Information Architecture - Part 3



Labeling

Labels represent bigger chunks of information. You can say it gives a visual representation of the structure of the information. Labels can be textual or iconographic. 

Types of labels

Textual labels: These are texts which are hyperlinked to another page of information. It ideally tells in a word, what the user can expect if he clicks on it. 

The different kinds of textual labels are:

1. Contextual links: These are texts within a content which is hyperlinked to further information or to another page. 

2. Headings: These are used to describe chunks of information.

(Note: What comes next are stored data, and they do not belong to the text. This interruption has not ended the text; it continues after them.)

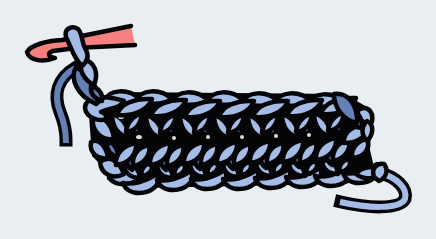
<!DOCTYPE html>
<html lang="en">
<head>
<meta charset="utf-8">
<title>Crochet swatch</title>
<style>
:root {
  --paper: #e8eef1;
  --ink: #050507;
  --yarn: #a5bce6;
  --yarn-shade: #6480b6;
  --hook: #f67f7f;
  --gap: #d9dcd6;
}
html, body { margin: 0; overflow: hidden; background: var(--paper); }
.crochet { display: block; width: 436px; height: 239px; background: var(--paper); }
.outlined { stroke: var(--ink); stroke-width: 4.5; stroke-linejoin: round; stroke-linecap: round; }
.yarn { fill: var(--yarn); }
.shade { fill: var(--yarn-shade); }
.hook { fill: var(--hook); }
.body { fill: var(--ink); }
.gap { fill: var(--gap); }
.cord-edge, .cord { fill: none; stroke-linecap: butt; stroke-linejoin: round; }
.cord-edge { stroke: var(--ink); stroke-width: 14; stroke-linecap: square; }
.cord { stroke: var(--yarn); stroke-width: 6; }
.cord.dark { stroke: var(--yarn-shade); }
.tail-edge { stroke-width: 13; }
</style>
</head>
<body>
<svg class="crochet" viewBox="0 0 436 239" role="img" aria-label="Crochet hook with a blue swatch of two rows of stitches">
  <defs>
    <path id="back-loop" d="M0 7C5-5 24-6 36 5C27 11 10 11 0 7Z"/>
    <path id="front-loop" d="M0 16C3 5 17-1 35 0C31 11 16 18 0 16Z"/>
    <g id="upper-stitch">
      <path class="shade" d="M20 3C26 5 29 12 27 21C20 18 17 11 20 3Z"/>
      <path class="yarn" d="M0 0C9 2 16 11 17 23C7 22 0 13 0 0Z"/>
      <path class="yarn" d="M30 0C22 1 15 8 14 18C23 17 29 10 30 0Z"/>
    </g>
    <g id="lower-stitch">
      <path class="shade" d="M12 8C17 10 19 18 16 27C10 23 9 15 12 8Z"/>
      <path class="yarn" d="M0 22C-1 11 7 2 20 0C21 11 13 21 0 22Z"/>
      <path class="yarn" d="M17 23C16 12 22 4 33 2C35 12 28 21 17 23Z"/>
    </g>
    <g id="base-stitch">
      <path class="yarn" d="M1 1C9-1 16 4 17 14C8 14 2 9 1 1Z"/>
      <path class="yarn" d="M19 12C17 6 21 0 28-1C31 5 27 11 19 12Z"/>
    </g>
    <path id="base-loop" d="M0 5C9 7 22 4 34-4C39 7 28 15 16 15C8 15 2 11 0 5Z"/>
  </defs>

  <g id="yarn-tail-left">
    <path class="cord-edge tail-edge" d="M75 68C58 78 53 94 60 112C65 124 66 132 66 140"/>
    <path class="cord dark" d="M75 68C58 78 53 94 60 112C65 124 66 132 66 143"/>
  </g>

  <g id="yarn-tail-right">
    <path class="cord-edge tail-edge" d="M380 173C396 177 408 188 405 199C399 210 367 208 341 202"/>
    <path class="cord" d="M380 173C396 177 408 188 405 199C399 210 367 208 340 202"/>
  </g>

  <g id="swatch">
    <path class="body" d="M88 102L118 92L345 94L372 110L370 150L376 176L345 184L140 188L112 176L92 156Z"/>

    <g class="outlined yarn" id="left-edge">
      <path d="M113 184C118 172 135 174 145 183C136 192 121 193 113 184Z" transform="translate(-4 -6)"/>
      <path d="M91 142C97 138 106 144 108 158C98 160 89 153 91 142Z"/>
      <path d="M100 162C109 155 119 160 124 174C112 180 101 174 100 162Z"/>
      <path d="M93 118C101 114 112 122 114 139C102 141 91 131 93 118Z"/>
      <path class="shade" d="M107 143C112 141 118 147 118 157C111 156 106 150 107 143Z"/>
    </g>

    <g class="outlined yarn" id="base-loops">
      <use href="#base-loop" x="123" y="178"/>
      <use href="#base-loop" x="157" y="175"/>
      <use href="#base-loop" x="191" y="174"/>
      <use href="#base-loop" x="223" y="174"/>
      <use href="#base-loop" x="255" y="173"/>
      <use href="#base-loop" x="286" y="172"/>
      <use href="#base-loop" x="315" y="171"/>
      <use href="#base-loop" x="343" y="168"/>
    </g>

    <g class="outlined" id="base-stitches">
      <use href="#base-stitch" x="123" y="164"/>
      <use href="#base-stitch" x="156" y="164"/>
      <use href="#base-stitch" x="189" y="163"/>
      <use href="#base-stitch" x="222" y="163"/>
      <use href="#base-stitch" x="255" y="162"/>
      <use href="#base-stitch" x="288" y="162"/>
      <use href="#base-stitch" x="321" y="160"/>
    </g>

    <g class="outlined" id="upper-row">
      <use href="#upper-stitch" x="112" y="114"/>
      <use href="#upper-stitch" x="146" y="115"/>
      <use href="#upper-stitch" x="180" y="115"/>
      <use href="#upper-stitch" x="214" y="115"/>
      <use href="#upper-stitch" x="248" y="115"/>
      <use href="#upper-stitch" x="282" y="114"/>
      <use href="#upper-stitch" x="314" y="113"/>
    </g>

    <g class="outlined" id="lower-row">
      <use href="#lower-stitch" x="116" y="143"/>
      <use href="#lower-stitch" x="150" y="143"/>
      <use href="#lower-stitch" x="184" y="142"/>
      <use href="#lower-stitch" x="217" y="142"/>
      <use href="#lower-stitch" x="250" y="141"/>
      <use href="#lower-stitch" x="283" y="140"/>
      <use href="#lower-stitch" x="316" y="138"/>
    </g>

    <g class="gap" id="gaps">
      <ellipse cx="121" cy="117" rx="3" ry="2"/>
      <ellipse cx="139" cy="137" rx="3" ry="2"/>
      <ellipse cx="174" cy="138" rx="2" ry="2"/>
      <ellipse cx="208" cy="137" rx="2" ry="2"/>
      <ellipse cx="242" cy="137" rx="2" ry="2"/>
      <ellipse cx="276" cy="136" rx="2" ry="2"/>
      <ellipse cx="309" cy="135" rx="2" ry="2"/>
    </g>

    <g class="outlined yarn" id="right-edge">
      <path d="M352 158C351 148 357 141 367 139C371 149 364 157 352 158Z"/>
      <path d="M344 143C343 133 351 126 366 124C369 135 359 143 344 143Z"/>
      <path d="M358 110C366 105 374 110 372 122C363 125 357 119 358 110Z"/>
      <path d="M367 121C374 124 374 134 367 141C361 135 361 127 367 121Z"/>
      <path class="shade" d="M346 110C355 109 363 116 362 128C352 127 345 120 346 110Z"/>
    </g>

    <g class="outlined yarn" id="top-back-loops">
      <use href="#back-loop" x="104" y="94"/>
      <use href="#back-loop" x="136" y="94"/>
      <use href="#back-loop" x="172" y="95"/>
      <use href="#back-loop" x="207" y="95"/>
      <use href="#back-loop" x="242" y="96"/>
      <use href="#back-loop" x="275" y="96"/>
      <use href="#back-loop" x="308" y="97"/>
    </g>
    <g class="outlined yarn" id="top-front-loops">
      <use href="#front-loop" x="321" y="98"/>
      <use href="#front-loop" x="287" y="100"/>
      <use href="#front-loop" x="253" y="101"/>
      <use href="#front-loop" x="219" y="101"/>
      <use href="#front-loop" x="185" y="101"/>
      <use href="#front-loop" x="151" y="100"/>
      <use href="#front-loop" x="117" y="99"/>
    </g>
    <g class="outlined" id="top-corner">
      <path class="shade" d="M334 94C347 92 358 104 357 123C344 121 334 108 334 94Z"/>
      <path class="yarn" d="M85 107C86 97 103 94 124 101C118 110 110 107 101 112C108 115 108 119 102 120C93 120 85 115 85 107Z"/>
    </g>
  </g>

  <g class="outlined yarn" id="knot">
    <path d="M356 174C362 166 374 165 384 171C376 179 365 181 356 174Z"/>
    <path d="M374 177C371 168 377 163 384 164C389 170 386 178 379 181Z"/>
  </g>

  <g class="outlined" id="turning-chain">
    <path class="shade" d="M76 67C70 78 76 95 96 104L103 98C94 86 89 74 76 67Z"/>
    <path class="yarn" d="M82 59C95 61 99 73 94 85C84 80 78 70 82 59Z"/>
    <path class="shade" d="M91 86C99 88 103 94 102 101C94 99 90 93 91 86Z"/>
  </g>

  <g id="hook">
    <path class="hook" d="M131 26L62 40C46 41 31 45 27 52C29 60 42 63 55 58C48 57 47 53 53 51L76 48L135 45Z"/>
    <path d="M131 26L62 40C46 41 31 45 27 52C29 60 42 63 55 58C48 57 47 53 53 51L76 48L135 45" class="outlined" fill="none"/>
  </g>

  <path id="working-loop" class="outlined yarn" d="M66 37C64 29 71 25 78 29C83 34 81 42 86 50C89 56 88 61 82 66C74 59 71 47 66 37Z"/>
</svg>
</body>
</html>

It has to be obvious and inform the sequence of the hierarchy.

3. Navigation systems: These are the labels used for navigation system. 

For instance, Main page, home page, search, FAQ, Contact us, About us etc. These labels should be consistent.

4. Index terms

Iconic labels: These are labels that are pictorial and represent the information it can lead to or contain. Though iconic labels can help in making the design more attractive, there is always a fear if the icons represent the message appropriately or even correctly. In other words, it can always be misunderstood. 

Guidelines for creating labels

1. Call them by their right names

2. Use words that the users understand

3. Use a consistent labeling system

In a grocery online store, calling pulses as “grains” might not help the customers to identify what is represents. Calling meat and fish as “for non-vegetarians” might not be appropriate either. 

On the other hand calling “aravi” as “colocacia” might not sell a single bit of that plant. It is the right English word, but not a commonly used one. How would people understand it? 

How to create labels

Content: Look at the words used in your content and the labels they suggest.

User research: The user research will contain hundreds of words that describe how the users phrase ideas and concepts. Make sure you look at your search logs – you’ll see exactly what people are looking for.

Card sorting: The last step in card sorting is often for people to provide a label describing what the group of cards is about. This can give an idea on how to create the labels.

Look around: The competitors and other sites can give a good idea how the labels are done. Looking at it can help you to follow a similar system that can actually be comfortable for the users.